• [Extracted records]
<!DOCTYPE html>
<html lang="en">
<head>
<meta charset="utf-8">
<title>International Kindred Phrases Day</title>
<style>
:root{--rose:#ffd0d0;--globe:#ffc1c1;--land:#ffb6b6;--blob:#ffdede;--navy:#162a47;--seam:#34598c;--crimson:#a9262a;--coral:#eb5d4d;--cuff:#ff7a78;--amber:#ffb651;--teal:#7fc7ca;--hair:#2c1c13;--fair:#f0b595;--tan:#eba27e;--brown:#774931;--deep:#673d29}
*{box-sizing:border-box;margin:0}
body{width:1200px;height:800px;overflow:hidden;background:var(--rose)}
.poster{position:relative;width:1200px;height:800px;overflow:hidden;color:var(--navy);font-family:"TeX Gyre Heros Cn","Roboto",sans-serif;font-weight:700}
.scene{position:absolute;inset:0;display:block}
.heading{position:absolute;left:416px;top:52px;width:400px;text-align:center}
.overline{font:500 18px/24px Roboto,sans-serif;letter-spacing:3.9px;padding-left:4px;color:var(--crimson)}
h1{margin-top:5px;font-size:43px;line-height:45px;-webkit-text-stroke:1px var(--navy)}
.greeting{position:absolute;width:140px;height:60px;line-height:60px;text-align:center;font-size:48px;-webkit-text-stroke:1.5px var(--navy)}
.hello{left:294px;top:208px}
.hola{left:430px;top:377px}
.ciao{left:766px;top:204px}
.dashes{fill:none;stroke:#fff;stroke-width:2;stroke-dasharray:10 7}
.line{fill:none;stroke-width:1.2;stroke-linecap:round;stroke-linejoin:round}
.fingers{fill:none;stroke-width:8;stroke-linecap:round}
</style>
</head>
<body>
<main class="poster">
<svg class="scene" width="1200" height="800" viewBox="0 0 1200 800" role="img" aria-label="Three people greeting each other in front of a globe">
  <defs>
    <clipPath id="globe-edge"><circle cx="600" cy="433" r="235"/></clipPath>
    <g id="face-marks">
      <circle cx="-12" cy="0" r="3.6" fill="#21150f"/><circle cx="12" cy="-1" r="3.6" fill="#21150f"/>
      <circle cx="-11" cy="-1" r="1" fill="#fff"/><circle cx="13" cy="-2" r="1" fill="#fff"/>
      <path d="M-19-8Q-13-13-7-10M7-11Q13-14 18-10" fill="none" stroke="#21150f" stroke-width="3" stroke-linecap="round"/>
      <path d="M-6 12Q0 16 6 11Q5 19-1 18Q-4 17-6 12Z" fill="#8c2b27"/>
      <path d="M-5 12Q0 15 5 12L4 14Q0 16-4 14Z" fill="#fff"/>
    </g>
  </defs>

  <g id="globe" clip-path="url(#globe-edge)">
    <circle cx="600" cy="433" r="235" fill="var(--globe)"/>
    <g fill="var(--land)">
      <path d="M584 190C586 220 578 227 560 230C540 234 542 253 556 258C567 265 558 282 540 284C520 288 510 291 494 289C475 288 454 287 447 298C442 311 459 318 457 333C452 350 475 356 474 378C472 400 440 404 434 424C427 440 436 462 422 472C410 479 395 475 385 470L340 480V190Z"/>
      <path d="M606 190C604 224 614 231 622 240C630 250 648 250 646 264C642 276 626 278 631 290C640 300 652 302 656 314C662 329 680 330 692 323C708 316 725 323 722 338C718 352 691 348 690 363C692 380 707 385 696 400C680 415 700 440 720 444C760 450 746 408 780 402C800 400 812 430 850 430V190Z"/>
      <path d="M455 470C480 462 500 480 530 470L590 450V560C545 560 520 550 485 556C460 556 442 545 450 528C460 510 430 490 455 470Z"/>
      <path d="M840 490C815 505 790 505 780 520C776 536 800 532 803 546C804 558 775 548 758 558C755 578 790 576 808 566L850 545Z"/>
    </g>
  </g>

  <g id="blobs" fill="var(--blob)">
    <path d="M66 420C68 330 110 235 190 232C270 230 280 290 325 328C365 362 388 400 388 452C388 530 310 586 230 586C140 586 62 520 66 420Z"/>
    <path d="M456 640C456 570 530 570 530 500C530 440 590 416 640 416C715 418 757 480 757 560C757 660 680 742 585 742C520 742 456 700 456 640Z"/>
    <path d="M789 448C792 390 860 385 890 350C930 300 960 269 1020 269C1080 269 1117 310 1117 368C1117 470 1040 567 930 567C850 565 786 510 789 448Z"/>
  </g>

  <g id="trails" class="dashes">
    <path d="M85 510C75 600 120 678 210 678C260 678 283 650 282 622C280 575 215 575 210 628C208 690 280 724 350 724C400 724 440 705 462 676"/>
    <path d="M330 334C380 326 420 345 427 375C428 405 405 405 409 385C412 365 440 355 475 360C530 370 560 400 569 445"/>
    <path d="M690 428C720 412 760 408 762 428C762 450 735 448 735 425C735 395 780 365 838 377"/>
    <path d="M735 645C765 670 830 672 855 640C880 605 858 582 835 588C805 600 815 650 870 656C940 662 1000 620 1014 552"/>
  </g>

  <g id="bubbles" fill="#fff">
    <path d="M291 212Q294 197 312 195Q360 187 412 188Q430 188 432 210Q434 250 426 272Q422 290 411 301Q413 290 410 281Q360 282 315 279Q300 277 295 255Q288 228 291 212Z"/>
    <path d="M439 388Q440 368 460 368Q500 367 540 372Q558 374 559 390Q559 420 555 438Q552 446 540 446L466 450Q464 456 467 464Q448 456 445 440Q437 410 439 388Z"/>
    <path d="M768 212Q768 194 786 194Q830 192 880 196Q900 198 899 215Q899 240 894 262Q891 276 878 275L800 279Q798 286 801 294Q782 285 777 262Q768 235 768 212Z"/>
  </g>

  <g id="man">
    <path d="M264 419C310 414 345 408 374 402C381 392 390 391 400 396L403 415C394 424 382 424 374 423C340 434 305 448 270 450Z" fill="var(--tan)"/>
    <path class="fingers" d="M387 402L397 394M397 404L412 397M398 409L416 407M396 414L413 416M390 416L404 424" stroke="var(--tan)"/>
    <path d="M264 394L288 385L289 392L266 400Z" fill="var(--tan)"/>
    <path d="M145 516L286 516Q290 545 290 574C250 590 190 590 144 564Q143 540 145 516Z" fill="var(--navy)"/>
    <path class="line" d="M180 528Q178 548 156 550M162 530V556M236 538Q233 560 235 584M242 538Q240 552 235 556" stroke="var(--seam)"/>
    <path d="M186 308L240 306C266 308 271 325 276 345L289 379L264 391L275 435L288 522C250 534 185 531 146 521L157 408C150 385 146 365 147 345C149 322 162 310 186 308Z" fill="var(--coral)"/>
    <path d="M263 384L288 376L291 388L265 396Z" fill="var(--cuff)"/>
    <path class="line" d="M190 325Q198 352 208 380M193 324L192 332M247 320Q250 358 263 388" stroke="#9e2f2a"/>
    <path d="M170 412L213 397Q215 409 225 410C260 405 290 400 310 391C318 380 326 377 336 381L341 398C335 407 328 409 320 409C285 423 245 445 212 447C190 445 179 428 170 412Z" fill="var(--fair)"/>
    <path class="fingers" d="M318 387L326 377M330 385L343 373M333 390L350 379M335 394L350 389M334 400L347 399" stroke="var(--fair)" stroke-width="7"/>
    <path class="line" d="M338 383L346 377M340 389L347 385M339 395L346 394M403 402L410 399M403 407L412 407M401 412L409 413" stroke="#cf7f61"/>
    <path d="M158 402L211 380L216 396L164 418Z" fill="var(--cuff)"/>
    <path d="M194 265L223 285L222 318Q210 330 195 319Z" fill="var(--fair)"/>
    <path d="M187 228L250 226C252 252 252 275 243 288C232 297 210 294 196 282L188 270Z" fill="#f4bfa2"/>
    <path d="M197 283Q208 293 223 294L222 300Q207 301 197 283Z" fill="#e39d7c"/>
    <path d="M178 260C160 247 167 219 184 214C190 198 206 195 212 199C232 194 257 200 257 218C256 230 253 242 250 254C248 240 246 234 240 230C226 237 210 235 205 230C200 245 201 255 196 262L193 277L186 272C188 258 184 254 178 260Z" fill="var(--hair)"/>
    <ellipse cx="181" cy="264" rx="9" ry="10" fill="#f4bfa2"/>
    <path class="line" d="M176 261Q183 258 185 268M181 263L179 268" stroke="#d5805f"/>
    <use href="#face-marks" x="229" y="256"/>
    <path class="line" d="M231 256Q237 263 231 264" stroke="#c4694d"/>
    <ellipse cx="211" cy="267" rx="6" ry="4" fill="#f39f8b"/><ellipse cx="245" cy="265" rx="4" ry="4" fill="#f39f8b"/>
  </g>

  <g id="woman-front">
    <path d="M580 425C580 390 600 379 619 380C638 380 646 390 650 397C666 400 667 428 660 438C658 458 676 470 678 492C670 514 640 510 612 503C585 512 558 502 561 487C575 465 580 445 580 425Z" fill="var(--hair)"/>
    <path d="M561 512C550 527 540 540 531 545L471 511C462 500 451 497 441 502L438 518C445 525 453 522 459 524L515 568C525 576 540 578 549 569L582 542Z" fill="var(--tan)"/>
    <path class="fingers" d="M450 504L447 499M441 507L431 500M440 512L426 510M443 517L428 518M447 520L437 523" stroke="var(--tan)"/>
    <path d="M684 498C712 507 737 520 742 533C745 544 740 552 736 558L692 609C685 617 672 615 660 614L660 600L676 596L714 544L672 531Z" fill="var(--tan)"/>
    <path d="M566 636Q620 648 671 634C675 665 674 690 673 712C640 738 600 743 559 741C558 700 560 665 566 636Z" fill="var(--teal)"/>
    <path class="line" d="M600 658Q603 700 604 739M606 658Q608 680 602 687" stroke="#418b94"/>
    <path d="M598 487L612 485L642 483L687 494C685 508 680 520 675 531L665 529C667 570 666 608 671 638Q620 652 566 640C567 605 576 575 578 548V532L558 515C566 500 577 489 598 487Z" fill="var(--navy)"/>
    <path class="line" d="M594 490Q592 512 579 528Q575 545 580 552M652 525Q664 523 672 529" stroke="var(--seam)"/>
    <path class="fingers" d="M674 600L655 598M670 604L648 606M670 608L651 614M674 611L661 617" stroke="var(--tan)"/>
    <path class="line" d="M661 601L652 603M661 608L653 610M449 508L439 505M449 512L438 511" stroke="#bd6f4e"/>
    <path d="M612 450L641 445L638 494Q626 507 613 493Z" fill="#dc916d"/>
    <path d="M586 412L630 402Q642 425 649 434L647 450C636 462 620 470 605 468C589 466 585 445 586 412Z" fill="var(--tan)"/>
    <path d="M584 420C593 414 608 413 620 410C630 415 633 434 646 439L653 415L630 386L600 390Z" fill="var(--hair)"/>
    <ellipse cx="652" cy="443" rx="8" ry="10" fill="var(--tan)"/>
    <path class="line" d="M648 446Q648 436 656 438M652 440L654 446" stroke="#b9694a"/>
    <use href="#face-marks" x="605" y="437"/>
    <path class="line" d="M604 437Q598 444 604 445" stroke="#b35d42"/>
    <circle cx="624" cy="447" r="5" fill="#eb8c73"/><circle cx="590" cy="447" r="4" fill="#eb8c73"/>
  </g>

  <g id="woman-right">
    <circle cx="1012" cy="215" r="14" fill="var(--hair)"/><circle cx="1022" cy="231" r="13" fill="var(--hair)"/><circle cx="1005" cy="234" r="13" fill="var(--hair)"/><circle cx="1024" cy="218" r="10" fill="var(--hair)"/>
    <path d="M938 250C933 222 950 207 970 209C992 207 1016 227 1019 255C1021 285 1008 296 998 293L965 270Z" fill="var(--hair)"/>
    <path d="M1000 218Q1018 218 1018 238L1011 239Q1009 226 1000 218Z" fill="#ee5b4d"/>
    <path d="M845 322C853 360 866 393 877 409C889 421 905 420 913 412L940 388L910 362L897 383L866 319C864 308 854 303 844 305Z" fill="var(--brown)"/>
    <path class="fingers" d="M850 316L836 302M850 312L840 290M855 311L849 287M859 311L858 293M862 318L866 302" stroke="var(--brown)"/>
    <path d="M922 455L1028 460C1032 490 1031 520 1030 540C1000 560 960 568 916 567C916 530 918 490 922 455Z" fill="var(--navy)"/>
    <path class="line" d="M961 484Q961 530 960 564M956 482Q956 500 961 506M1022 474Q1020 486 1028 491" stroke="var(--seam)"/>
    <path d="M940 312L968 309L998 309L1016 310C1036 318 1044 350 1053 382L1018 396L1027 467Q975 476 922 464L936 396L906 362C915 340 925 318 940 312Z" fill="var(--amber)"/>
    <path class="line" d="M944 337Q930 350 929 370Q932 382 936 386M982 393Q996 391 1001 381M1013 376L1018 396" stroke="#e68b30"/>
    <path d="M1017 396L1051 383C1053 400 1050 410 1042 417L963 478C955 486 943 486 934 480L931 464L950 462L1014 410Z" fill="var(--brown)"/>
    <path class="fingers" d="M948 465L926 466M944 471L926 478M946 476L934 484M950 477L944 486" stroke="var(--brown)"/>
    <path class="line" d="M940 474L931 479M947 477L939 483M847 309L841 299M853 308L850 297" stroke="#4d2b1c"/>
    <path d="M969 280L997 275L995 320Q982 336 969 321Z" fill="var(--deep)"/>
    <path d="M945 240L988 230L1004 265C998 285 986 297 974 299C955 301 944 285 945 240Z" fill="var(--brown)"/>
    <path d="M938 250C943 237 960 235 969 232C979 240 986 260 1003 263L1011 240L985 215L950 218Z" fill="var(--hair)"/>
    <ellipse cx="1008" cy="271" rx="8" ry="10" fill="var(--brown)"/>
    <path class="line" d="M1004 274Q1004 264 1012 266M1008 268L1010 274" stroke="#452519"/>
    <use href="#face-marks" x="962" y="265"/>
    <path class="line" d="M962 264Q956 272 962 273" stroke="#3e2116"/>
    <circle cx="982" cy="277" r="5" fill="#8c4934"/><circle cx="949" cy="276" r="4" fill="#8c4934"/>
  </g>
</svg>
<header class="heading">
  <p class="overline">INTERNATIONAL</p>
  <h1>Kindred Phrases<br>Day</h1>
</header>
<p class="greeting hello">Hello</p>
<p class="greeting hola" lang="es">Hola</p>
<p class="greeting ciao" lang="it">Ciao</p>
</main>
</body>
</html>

• [What to work on] Extract from the records above the lines from the one containing "516L286 516Q290 545" to the one containing "528Q178 548 156", both lines included, exactly as they appear and with nothing else.

• [Completed task]
    <path d="M145 516L286 516Q290 545 290 574C250 590 190 590 144 564Q143 540 145 516Z" fill="var(--navy)"/>
    <path class="line" d="M180 528Q178 548 156 550M162 530V556M236 538Q233 560 235 584M242 538Q240 552 235 556" stroke="var(--seam)"/>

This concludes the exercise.